(Pictures paired with source code)
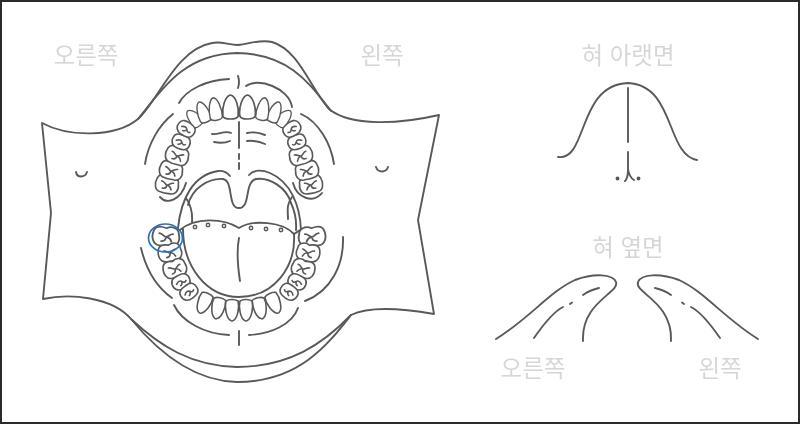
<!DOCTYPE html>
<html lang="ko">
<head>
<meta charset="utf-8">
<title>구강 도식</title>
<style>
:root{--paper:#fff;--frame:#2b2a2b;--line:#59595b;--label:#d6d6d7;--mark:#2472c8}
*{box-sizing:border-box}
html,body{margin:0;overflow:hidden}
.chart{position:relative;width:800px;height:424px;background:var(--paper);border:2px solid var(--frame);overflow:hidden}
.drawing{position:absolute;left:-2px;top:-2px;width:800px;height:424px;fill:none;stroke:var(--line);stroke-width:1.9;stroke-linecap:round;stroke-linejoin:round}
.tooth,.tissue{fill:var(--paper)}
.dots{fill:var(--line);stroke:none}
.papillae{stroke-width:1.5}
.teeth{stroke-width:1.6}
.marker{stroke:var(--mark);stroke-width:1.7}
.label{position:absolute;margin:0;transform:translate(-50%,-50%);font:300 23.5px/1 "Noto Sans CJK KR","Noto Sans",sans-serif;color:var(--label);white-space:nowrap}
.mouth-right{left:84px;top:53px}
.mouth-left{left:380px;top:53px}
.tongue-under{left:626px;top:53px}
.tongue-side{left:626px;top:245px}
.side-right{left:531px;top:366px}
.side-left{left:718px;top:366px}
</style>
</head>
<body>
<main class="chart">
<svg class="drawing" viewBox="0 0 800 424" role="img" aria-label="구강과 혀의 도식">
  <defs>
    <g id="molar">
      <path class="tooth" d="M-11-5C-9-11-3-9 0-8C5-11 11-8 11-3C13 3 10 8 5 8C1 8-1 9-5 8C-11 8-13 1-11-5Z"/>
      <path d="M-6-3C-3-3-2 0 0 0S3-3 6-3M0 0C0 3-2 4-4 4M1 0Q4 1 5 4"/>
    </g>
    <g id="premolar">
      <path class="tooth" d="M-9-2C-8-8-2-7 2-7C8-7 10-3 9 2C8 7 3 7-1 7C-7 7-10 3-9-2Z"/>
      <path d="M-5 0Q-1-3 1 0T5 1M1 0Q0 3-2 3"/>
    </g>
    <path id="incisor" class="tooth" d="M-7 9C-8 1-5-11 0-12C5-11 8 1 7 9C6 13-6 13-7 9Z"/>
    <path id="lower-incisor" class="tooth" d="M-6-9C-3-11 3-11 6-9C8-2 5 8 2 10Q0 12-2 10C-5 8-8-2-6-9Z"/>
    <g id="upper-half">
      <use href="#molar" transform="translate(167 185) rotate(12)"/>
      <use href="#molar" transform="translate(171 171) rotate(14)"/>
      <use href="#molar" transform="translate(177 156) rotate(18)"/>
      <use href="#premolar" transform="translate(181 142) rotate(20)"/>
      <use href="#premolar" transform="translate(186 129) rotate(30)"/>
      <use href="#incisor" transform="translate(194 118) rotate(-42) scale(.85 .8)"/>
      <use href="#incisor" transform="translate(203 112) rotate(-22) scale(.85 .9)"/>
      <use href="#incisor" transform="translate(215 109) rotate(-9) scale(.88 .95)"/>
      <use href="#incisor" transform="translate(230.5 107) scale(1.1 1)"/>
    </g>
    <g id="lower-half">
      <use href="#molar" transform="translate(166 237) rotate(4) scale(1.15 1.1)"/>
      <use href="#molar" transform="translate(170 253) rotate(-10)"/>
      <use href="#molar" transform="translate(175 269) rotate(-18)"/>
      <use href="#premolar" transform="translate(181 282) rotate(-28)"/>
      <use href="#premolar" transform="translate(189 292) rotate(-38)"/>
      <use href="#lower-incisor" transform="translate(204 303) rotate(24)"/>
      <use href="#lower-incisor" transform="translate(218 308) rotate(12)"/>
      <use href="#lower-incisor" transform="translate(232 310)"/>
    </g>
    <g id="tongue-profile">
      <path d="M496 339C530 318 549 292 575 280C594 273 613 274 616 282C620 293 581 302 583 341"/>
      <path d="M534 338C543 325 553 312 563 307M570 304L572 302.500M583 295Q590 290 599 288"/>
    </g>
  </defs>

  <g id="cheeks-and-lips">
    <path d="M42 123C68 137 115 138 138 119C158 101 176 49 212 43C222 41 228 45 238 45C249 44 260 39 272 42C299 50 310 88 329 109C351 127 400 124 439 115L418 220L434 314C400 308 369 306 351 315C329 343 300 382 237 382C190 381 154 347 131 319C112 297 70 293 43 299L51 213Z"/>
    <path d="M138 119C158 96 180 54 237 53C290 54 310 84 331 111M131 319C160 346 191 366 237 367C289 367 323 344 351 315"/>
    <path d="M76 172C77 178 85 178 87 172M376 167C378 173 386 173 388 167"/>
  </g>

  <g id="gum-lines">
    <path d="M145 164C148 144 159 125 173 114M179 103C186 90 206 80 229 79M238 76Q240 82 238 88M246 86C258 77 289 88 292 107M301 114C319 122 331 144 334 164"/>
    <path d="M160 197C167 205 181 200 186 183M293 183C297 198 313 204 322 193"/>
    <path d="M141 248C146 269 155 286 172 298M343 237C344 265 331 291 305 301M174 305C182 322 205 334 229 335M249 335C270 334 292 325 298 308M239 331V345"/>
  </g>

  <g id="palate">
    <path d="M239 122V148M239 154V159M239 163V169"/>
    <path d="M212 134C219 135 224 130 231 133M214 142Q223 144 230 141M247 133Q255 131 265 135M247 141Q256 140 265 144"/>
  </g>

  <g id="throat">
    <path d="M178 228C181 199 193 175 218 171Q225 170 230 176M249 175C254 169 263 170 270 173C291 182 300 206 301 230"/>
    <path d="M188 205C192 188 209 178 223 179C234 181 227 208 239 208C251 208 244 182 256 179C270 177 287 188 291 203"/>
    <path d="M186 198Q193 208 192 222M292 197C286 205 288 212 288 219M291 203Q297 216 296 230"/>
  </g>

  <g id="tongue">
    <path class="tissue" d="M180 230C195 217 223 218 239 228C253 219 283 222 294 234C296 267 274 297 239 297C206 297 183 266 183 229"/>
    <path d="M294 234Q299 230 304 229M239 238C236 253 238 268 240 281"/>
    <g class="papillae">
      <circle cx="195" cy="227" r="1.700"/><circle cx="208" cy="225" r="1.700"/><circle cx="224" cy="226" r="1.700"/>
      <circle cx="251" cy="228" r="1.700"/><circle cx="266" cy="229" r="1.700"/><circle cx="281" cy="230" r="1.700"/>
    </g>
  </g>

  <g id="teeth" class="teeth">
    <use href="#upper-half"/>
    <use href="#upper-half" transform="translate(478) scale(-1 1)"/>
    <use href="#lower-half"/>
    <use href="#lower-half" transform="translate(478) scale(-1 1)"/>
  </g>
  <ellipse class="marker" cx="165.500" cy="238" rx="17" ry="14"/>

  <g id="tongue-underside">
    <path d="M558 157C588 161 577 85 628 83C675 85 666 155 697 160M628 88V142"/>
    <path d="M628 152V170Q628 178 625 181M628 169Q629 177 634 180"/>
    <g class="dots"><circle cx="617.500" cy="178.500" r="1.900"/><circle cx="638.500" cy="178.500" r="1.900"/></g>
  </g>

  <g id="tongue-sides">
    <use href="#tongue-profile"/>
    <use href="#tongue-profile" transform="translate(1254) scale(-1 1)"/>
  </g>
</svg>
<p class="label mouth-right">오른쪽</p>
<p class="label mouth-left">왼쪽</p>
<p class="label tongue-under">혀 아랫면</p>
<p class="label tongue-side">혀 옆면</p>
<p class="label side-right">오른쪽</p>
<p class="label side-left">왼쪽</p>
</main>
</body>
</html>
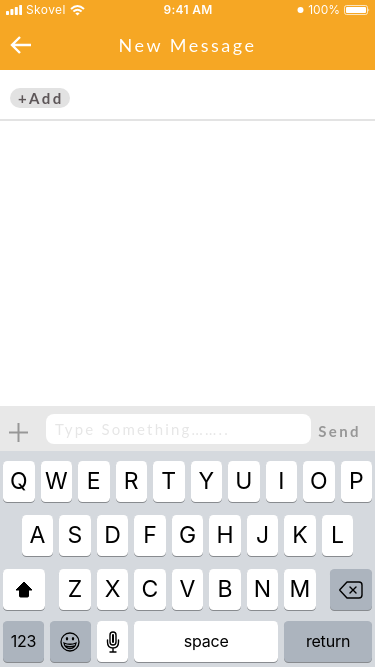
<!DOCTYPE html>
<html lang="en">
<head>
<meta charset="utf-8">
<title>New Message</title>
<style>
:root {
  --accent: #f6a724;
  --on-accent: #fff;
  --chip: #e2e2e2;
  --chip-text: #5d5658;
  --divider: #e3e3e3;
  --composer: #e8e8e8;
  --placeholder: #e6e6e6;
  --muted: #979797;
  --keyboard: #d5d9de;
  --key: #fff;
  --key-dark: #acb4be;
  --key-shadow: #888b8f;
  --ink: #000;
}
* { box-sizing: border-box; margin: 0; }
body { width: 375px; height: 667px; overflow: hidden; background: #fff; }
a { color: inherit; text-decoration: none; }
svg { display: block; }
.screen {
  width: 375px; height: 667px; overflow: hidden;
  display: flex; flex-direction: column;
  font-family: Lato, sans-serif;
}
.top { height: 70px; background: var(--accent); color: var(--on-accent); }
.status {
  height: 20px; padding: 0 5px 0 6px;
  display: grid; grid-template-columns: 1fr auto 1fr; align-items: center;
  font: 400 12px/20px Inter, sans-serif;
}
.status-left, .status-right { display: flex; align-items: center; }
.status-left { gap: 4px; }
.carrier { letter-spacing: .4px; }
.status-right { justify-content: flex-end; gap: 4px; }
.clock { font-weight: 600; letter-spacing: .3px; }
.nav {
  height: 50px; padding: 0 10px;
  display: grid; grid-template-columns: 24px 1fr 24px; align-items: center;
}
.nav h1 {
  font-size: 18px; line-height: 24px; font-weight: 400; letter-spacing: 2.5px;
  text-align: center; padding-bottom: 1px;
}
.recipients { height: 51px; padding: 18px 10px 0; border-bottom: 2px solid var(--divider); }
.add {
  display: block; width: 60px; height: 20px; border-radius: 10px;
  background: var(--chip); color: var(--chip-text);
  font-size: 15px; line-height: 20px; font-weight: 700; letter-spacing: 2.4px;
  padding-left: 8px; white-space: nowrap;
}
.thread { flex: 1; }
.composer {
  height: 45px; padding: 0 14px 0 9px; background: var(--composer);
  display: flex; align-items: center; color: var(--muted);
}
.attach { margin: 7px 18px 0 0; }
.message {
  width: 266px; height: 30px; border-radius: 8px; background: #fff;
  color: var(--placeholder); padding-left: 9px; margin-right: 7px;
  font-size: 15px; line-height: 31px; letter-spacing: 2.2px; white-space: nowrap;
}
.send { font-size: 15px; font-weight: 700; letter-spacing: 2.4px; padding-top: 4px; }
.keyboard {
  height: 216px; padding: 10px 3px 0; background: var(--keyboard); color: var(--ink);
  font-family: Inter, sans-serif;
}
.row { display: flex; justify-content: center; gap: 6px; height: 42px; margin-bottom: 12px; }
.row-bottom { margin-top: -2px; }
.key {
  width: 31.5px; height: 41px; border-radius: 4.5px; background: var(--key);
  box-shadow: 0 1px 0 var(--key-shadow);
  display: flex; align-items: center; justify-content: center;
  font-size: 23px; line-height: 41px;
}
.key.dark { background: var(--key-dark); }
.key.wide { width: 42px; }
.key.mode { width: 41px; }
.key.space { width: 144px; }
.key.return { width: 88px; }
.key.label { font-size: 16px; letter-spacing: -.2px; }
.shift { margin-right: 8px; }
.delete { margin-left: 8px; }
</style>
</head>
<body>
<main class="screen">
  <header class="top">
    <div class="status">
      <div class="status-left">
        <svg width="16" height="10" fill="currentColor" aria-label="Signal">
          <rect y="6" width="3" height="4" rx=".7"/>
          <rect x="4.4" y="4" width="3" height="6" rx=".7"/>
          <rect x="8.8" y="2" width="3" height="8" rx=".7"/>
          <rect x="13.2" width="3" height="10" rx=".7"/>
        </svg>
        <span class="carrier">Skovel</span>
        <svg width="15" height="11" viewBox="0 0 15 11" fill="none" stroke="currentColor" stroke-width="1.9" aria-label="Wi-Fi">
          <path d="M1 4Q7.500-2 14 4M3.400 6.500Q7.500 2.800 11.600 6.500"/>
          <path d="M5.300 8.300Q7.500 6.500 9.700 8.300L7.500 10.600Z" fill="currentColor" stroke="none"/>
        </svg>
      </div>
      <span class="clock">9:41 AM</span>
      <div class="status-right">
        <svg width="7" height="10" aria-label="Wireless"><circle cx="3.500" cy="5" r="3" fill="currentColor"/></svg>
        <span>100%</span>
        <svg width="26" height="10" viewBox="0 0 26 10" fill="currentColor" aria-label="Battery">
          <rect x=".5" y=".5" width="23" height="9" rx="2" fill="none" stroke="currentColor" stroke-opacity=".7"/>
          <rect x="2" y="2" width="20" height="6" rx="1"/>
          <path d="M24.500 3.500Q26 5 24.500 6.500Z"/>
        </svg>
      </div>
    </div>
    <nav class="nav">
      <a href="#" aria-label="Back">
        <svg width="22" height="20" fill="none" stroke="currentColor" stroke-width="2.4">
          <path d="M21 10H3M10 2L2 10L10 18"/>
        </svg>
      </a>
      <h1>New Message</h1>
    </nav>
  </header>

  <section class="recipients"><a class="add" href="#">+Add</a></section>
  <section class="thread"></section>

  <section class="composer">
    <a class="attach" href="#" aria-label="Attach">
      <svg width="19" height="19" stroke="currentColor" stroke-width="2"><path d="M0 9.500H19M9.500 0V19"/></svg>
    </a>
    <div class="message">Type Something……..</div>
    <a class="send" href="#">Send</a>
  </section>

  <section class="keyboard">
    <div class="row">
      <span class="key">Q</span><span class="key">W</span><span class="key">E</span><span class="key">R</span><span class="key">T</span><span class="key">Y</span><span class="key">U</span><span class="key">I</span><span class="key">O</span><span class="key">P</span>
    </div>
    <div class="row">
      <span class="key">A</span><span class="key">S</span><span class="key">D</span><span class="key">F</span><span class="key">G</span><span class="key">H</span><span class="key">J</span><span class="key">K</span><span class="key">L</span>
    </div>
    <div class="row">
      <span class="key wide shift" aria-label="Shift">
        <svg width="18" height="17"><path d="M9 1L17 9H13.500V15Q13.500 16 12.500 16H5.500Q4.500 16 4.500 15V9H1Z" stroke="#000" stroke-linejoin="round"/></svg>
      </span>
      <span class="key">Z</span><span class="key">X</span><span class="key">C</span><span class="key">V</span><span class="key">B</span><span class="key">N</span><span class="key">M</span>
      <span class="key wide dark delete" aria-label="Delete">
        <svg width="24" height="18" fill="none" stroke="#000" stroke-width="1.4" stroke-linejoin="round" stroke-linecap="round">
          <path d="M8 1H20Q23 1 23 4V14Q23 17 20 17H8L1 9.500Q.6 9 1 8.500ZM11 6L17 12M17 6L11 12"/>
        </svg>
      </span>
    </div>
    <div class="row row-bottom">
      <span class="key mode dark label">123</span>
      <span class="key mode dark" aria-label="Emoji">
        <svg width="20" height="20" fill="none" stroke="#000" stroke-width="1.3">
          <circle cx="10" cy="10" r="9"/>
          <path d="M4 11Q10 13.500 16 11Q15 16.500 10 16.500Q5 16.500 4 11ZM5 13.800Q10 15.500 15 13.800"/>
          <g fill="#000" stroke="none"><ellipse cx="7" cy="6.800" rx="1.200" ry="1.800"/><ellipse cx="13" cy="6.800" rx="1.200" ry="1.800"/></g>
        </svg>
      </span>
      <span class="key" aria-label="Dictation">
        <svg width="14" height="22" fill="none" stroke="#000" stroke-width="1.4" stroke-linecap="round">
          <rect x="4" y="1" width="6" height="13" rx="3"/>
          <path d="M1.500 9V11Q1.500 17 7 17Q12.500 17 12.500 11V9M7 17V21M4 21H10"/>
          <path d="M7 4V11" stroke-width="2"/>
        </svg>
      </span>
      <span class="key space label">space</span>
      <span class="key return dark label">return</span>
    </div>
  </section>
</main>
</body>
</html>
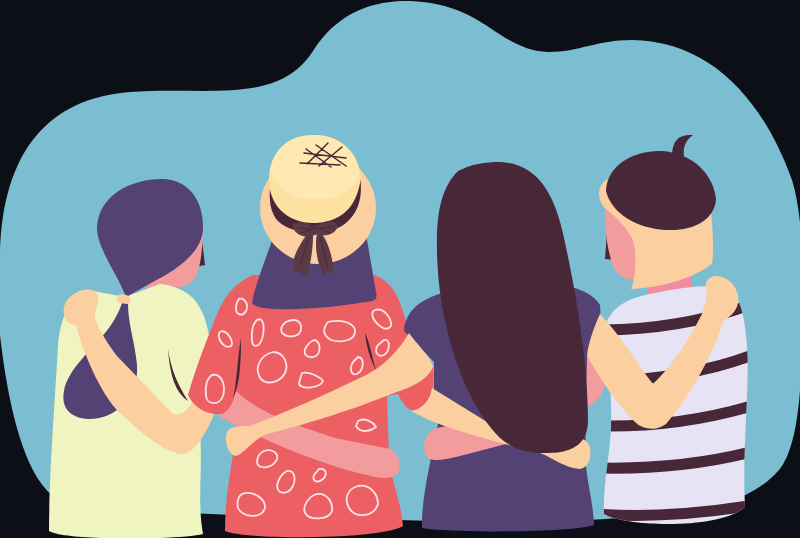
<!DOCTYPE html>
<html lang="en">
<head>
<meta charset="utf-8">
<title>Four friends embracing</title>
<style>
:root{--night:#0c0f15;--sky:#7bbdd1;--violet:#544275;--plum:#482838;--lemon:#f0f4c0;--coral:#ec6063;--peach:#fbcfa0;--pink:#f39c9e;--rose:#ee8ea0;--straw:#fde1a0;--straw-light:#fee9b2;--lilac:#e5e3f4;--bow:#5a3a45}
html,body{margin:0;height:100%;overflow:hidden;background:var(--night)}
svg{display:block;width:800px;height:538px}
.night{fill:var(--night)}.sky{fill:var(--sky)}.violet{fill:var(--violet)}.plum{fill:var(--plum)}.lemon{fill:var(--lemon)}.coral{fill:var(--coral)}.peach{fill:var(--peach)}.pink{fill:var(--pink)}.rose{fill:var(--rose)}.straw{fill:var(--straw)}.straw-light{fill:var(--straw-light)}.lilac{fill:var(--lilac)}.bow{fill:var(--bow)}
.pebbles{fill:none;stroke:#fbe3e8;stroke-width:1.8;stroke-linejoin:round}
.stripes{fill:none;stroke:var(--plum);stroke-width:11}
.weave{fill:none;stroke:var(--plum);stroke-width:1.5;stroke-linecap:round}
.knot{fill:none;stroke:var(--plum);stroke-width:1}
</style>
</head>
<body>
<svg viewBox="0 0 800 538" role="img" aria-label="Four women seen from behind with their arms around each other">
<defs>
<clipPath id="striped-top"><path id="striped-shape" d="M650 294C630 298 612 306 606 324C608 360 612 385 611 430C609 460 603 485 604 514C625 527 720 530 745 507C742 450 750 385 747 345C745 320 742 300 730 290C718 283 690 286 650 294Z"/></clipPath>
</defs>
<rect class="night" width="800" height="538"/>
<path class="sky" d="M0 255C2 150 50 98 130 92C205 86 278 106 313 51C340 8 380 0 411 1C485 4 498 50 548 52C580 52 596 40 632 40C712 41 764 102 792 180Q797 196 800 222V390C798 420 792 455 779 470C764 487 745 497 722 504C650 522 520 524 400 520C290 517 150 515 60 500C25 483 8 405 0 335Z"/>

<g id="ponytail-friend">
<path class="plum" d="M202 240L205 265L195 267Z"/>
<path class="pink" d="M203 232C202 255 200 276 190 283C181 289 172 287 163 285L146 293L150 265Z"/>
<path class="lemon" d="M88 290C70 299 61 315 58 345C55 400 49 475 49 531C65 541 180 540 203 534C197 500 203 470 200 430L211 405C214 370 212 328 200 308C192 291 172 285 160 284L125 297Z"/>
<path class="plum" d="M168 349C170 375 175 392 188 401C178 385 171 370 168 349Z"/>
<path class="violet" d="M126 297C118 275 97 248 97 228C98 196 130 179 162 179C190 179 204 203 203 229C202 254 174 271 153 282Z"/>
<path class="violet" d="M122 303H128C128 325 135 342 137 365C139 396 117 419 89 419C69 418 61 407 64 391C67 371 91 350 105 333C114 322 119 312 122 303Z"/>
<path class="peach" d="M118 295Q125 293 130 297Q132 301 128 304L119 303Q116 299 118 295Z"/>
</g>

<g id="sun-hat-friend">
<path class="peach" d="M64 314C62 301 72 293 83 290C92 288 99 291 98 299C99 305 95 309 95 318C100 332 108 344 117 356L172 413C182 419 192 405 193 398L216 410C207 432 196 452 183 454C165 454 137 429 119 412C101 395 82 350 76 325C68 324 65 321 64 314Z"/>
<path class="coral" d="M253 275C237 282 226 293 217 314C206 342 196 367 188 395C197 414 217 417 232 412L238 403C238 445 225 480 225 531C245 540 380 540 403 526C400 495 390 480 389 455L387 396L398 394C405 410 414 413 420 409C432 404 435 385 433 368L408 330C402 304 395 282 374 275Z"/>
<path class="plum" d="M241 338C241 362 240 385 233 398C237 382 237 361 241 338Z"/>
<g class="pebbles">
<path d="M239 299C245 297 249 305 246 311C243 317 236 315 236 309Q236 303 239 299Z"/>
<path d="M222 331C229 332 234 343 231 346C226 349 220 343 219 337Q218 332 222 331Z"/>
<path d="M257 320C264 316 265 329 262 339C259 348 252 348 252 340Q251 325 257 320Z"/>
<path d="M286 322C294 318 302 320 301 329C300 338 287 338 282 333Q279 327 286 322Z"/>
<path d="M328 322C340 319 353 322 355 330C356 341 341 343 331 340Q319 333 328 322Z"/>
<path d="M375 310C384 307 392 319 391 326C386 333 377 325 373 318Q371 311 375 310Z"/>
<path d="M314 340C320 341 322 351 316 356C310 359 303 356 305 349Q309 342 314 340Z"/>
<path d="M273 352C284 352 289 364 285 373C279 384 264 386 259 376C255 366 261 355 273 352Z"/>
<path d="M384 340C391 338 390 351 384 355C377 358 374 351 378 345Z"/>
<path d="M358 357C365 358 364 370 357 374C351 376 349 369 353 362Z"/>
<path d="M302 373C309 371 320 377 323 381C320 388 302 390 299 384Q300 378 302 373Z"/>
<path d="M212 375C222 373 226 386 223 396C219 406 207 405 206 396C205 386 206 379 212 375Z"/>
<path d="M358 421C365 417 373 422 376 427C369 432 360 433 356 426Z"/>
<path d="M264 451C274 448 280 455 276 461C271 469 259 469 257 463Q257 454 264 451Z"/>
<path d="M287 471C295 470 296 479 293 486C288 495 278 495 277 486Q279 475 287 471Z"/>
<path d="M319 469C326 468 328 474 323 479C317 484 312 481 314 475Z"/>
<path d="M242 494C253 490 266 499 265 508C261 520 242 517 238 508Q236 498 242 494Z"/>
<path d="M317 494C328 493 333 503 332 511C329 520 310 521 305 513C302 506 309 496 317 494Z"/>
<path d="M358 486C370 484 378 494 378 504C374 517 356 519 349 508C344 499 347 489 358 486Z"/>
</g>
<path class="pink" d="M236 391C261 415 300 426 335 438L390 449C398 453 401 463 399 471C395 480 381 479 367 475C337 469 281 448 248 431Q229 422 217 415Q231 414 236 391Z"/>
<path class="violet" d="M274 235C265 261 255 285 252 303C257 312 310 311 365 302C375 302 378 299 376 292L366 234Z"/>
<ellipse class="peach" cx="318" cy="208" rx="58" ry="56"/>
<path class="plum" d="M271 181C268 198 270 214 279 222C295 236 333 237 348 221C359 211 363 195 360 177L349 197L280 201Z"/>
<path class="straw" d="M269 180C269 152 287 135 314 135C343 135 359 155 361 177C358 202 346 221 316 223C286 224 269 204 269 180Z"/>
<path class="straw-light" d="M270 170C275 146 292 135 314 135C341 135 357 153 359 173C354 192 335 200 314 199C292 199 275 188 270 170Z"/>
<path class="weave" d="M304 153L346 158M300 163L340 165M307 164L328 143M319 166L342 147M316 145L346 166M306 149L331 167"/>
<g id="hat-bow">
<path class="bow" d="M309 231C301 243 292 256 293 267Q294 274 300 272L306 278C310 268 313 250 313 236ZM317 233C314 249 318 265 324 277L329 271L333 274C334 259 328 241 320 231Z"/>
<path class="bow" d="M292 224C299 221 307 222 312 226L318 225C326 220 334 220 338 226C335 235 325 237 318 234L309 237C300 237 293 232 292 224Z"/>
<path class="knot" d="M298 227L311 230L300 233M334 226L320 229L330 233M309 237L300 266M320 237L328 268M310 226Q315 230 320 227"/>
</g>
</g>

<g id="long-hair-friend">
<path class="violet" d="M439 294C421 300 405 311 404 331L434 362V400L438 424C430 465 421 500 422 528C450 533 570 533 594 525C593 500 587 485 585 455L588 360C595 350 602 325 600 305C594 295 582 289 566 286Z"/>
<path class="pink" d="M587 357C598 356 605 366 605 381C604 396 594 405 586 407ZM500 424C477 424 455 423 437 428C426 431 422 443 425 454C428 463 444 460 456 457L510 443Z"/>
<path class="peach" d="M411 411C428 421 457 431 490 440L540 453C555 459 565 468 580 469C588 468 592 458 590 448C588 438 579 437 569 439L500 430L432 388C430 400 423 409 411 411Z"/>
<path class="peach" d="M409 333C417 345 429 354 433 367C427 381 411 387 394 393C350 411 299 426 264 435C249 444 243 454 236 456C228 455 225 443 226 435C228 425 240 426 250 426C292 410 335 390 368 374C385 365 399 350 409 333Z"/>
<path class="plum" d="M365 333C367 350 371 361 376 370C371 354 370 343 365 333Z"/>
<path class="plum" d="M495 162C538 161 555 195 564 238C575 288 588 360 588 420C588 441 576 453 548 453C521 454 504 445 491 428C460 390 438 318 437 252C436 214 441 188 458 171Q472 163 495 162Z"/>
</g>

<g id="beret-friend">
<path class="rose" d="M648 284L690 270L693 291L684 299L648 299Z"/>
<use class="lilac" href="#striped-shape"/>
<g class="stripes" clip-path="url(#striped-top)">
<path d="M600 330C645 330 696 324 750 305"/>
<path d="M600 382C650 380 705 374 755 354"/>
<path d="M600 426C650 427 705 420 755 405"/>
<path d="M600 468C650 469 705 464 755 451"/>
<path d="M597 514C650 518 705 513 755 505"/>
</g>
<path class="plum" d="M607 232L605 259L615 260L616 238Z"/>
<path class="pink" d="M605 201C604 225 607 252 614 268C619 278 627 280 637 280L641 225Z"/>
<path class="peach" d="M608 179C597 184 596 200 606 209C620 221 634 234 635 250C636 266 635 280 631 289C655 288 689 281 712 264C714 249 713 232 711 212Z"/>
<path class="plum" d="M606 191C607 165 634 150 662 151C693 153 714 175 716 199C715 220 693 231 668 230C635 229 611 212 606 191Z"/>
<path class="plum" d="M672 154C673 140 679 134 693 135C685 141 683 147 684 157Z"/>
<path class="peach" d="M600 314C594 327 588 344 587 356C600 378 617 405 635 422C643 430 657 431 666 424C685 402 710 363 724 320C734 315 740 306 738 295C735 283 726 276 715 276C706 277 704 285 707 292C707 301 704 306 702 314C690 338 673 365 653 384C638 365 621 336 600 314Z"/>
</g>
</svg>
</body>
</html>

● **Aim of the task**: Pull out the lines above in which the word "right" appears.

● **Completed exercise**:
.mouth-right{left:84px;top:53px}
.side-right{left:531px;top:366px}
<p class="label mouth-right">오른쪽</p>
<p class="label side-right">오른쪽</p>
.status-left, .status-right { display: flex; align-items: center; }
.status-right { justify-content: flex-end; gap: 4px; }
  color: var(--placeholder); padding-left: 9px; margin-right: 7px;
.shift { margin-right: 8px; }
      <div class="status-right">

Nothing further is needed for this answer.